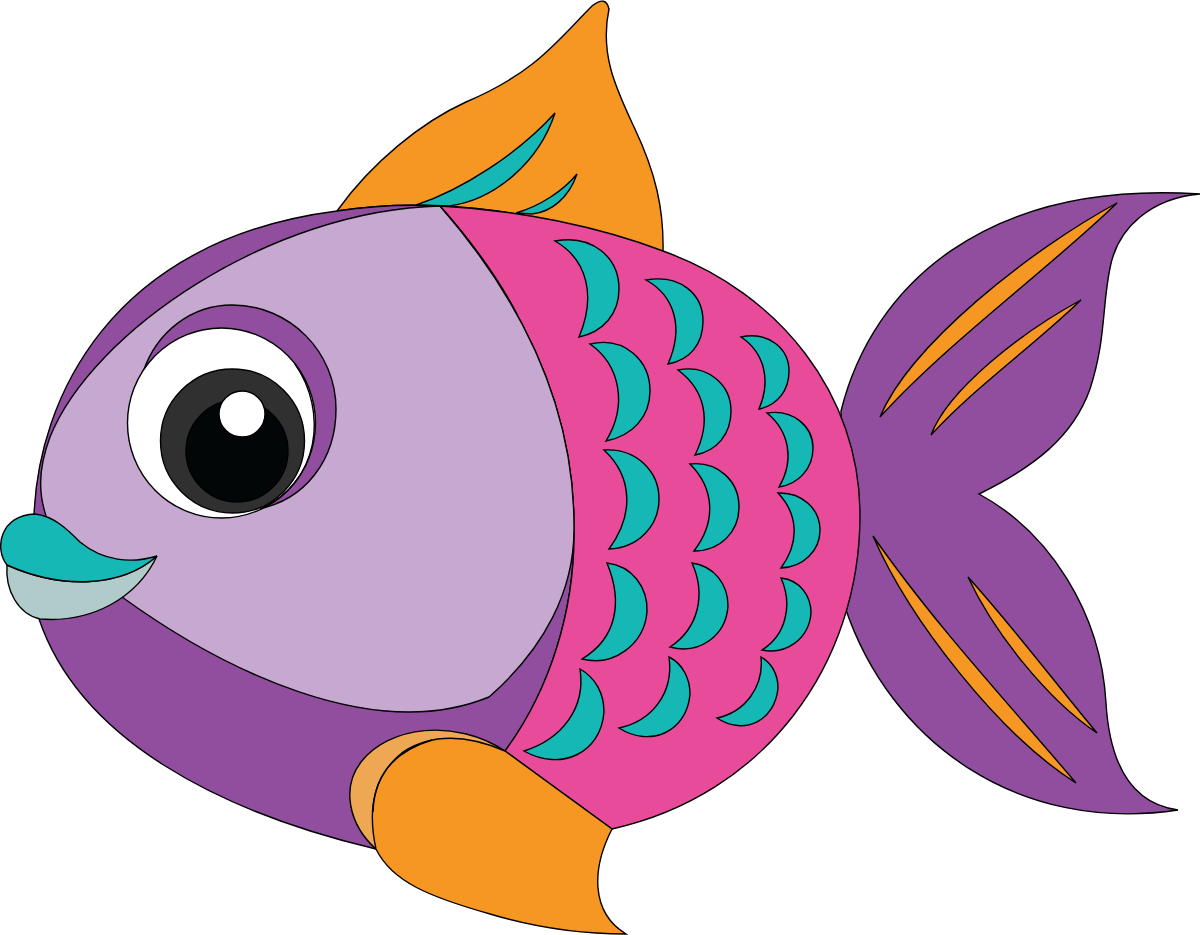
<!DOCTYPE html>
<html lang="en">
<head>
<meta charset="utf-8">
<title>Colourful fish</title>
<style>
:root {
  --purple: #914e9f;
  --lilac: #c6a8d1;
  --pink: #e94b9b;
  --teal: #15b8b4;
  --pale-teal: #b0cbc9;
  --orange: #f79723;
  --pale-orange: #eea853;
  --iris: #303030;
  --pupil: #030607;
  --ink: #000;
}
html, body { margin: 0; background: #fff; overflow: hidden; }
svg { display: block; width: 1200px; height: 935px; }
.fish { stroke: var(--ink); stroke-width: 1.4; stroke-linejoin: miter; }
.purple { fill: var(--purple); }
.lilac { fill: var(--lilac); }
.pink { fill: var(--pink); }
.teal { fill: var(--teal); }
.pale-teal { fill: var(--pale-teal); }
.orange { fill: var(--orange); }
.pale-orange { fill: var(--pale-orange); }
.white { fill: #fff; }
.iris { fill: var(--iris); }
.pupil { fill: var(--pupil); }
.line { fill: none; }
</style>
</head>
<body>
<svg viewBox="0 0 1200 935" role="img" aria-label="Smiling purple and pink fish with orange fins">
  <g class="fish">
    <g id="tail">
      <path class="purple" d="M841 411C872 286 985 180 1200 194C1153 198 1118 226 1110 268C1102 306 1106 340 1090 389C1073 437 1034 467 979 494C1049 532 1101 612 1106 703C1110 768 1134 804 1178 810C1018 834 890 742 845 607Z"/>
      <path class="orange" d="M1117 203C1030 250 910 345 880 417C948 342 1050 268 1117 203Z"/>
      <path class="orange" d="M1081 300C1020 333 948 390 931 435C976 386 1030 349 1081 300Z"/>
      <path class="orange" d="M873 536C910 621 1000 735 1076 783C1010 705 935 625 873 536Z"/>
      <path class="orange" d="M968 577C994 633 1048 700 1097 733C1056 684 1014 628 968 577Z"/>
    </g>

    <g id="top-fin">
      <path class="orange" d="M337 211C372 162 422 122 466 102C536 72 556 42 592 6Q606-5 609 9C599 56 618 92 634 127C656 173 664 210 663 252C590 228 510 208 440 206Q390 203 337 211Z"/>
      <path class="teal" d="M416 205C462 190 519 153 555 113C539 162 495 200 449 206Z"/>
      <path class="teal" d="M516 213C540 206 563 191 577 174C569 197 552 212 532 214Z"/>
    </g>

    <g id="body">
      <path class="purple" d="M34 516C38 400 110 240 337 211Q390 203 440 206C534 314 575 424 574 530C575 610 550 690 505 751L376 849C220 812 80 740 39 619Z"/>
      <path class="pink" d="M440 206C520 210 600 227 663 251C780 293 860 395 860 515C860 665 765 795 612 829L505 751C550 690 575 610 574 530C575 424 534 314 440 206Z"/>
      <path class="lilac" d="M440 206C270 210 92 332 50 437C37 472 39 496 47 519L122 597C220 668 372 745 489 697C545 648 574 590 574 530C575 424 534 314 440 206Z"/>
      <path class="line" d="M440 206C473 243 498 278 517 314"/>
    </g>

    <g id="scales" class="teal">
      <path d="M555 241C593 234 619 258 619 289C619 314 603 332 579 337C596 297 588 260 555 241Z"/>
      <path d="M646 280C680 274 703 294 703 321C703 344 690 360 668 364C684 328 675 296 646 280Z"/>
      <path d="M741 337C769 331 789 349 789 371C789 390 778 405 759 409C771 381 765 353 741 337Z"/>
      <path d="M590 344C625 336 650 361 650 391C650 417 632 436 606 441C628 405 620 365 590 344Z"/>
      <path d="M678 370C708 364 731 385 731 411C731 434 717 451 695 455C712 421 705 390 678 370Z"/>
      <path d="M767 413C794 409 813 427 813 448C813 468 799 484 779 487C795 460 789 431 767 413Z"/>
      <path d="M604 450C636 448 659 471 659 499C659 526 638 548 609 549C634 515 633 477 604 450Z"/>
      <path d="M690 464C718 461 739 481 739 507C739 532 720 551 694 551C717 521 714 488 690 464Z"/>
      <path d="M778 493C802 492 820 509 820 530C820 551 803 567 781 568C800 542 798 514 778 493Z"/>
      <path d="M607 563C632 566 648 587 647 612C644 645 613 667 582 659C617 638 623 602 607 563Z"/>
      <path d="M692 563C714 566 728 584 728 606C726 636 699 655 670 647C699 628 706 594 692 563Z"/>
      <path d="M781 578C800 580 811 596 811 613C809 639 786 655 762 650C786 635 793 605 781 578Z"/>
      <path d="M580 669C596 678 604 694 604 712C601 753 561 772 524 751C562 739 586 708 580 669Z"/>
      <path d="M669 657C683 664 690 679 690 694C687 732 650 748 619 728C652 721 674 693 669 657Z"/>
      <path d="M761 657C772 663 778 675 778 688C775 721 744 736 717 718C745 712 764 687 761 657Z"/>
    </g>

    <g id="eye">
      <path class="purple" d="M143 372C157 331 192 305 232 305C290 305 336 352 336 409C336 460 305 500 258 509Z"/>
      <ellipse class="white" cx="221.5" cy="423" rx="94" ry="95"/>
      <path class="line" d="M295 364C328 411 320 483 260 509"/>
      <circle class="iris" cx="232.5" cy="441" r="72"/>
      <circle class="pupil" cx="237" cy="451" r="51"/>
      <circle class="white" cx="242" cy="414" r="23"/>
    </g>

    <g id="mouth">
      <path class="pale-teal" d="M7 565C5 590 18 614 40 619C92 623 137 598 157 556C122 587 63 590 7 565Z"/>
      <path class="teal" d="M7 565C-6 549 0 515 35 514C54 516 68 530 80 542C103 561 131 564 157 556C122 587 63 590 7 565Z"/>
    </g>

    <g id="side-fin">
      <path class="pale-orange" d="M376 849C349 825 341 788 361 762C389 726 455 718 505 751L440 800Z"/>
      <path class="orange" d="M505 751L612 829C592 868 590 912 626 934C575 934 530 926 490 914C430 897 392 882 376 849C367 807 374 775 403 752C434 732 470 736 505 751Z"/>
      <path class="line" d="M373 812C374 778 392 752 432 740"/>
    </g>
  </g>
</svg>
</body>
</html>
• • • • • • •
## Your goal
Beginning with the line holding "205C462 190 519" and ending with the line holding "493C802 492 820", write out the stretch of material above exactly; add no further lines.

## Exercise result
      <path class="teal" d="M416 205C462 190 519 153 555 113C539 162 495 200 449 206Z"/>
      <path class="teal" d="M516 213C540 206 563 191 577 174C569 197 552 212 532 214Z"/>
    </g>

    <g id="body">
      <path class="purple" d="M34 516C38 400 110 240 337 211Q390 203 440 206C534 314 575 424 574 530C575 610 550 690 505 751L376 849C220 812 80 740 39 619Z"/>
      <path class="pink" d="M440 206C520 210 600 227 663 251C780 293 860 395 860 515C860 665 765 795 612 829L505 751C550 690 575 610 574 530C575 424 534 314 440 206Z"/>
      <path class="lilac" d="M440 206C270 210 92 332 50 437C37 472 39 496 47 519L122 597C220 668 372 745 489 697C545 648 574 590 574 530C575 424 534 314 440 206Z"/>
      <path class="line" d="M440 206C473 243 498 278 517 314"/>
    </g>

    <g id="scales" class="teal">
      <path d="M555 241C593 234 619 258 619 289C619 314 603 332 579 337C596 297 588 260 555 241Z"/>
      <path d="M646 280C680 274 703 294 703 321C703 344 690 360 668 364C684 328 675 296 646 280Z"/>
      <path d="M741 337C769 331 789 349 789 371C789 390 778 405 759 409C771 381 765 353 741 337Z"/>
      <path d="M590 344C625 336 650 361 650 391C650 417 632 436 606 441C628 405 620 365 590 344Z"/>
      <path d="M678 370C708 364 731 385 731 411C731 434 717 451 695 455C712 421 705 390 678 370Z"/>
      <path d="M767 413C794 409 813 427 813 448C813 468 799 484 779 487C795 460 789 431 767 413Z"/>
      <path d="M604 450C636 448 659 471 659 499C659 526 638 548 609 549C634 515 633 477 604 450Z"/>
      <path d="M690 464C718 461 739 481 739 507C739 532 720 551 694 551C717 521 714 488 690 464Z"/>
      <path d="M778 493C802 492 820 509 820 530C820 551 803 567 781 568C800 542 798 514 778 493Z"/>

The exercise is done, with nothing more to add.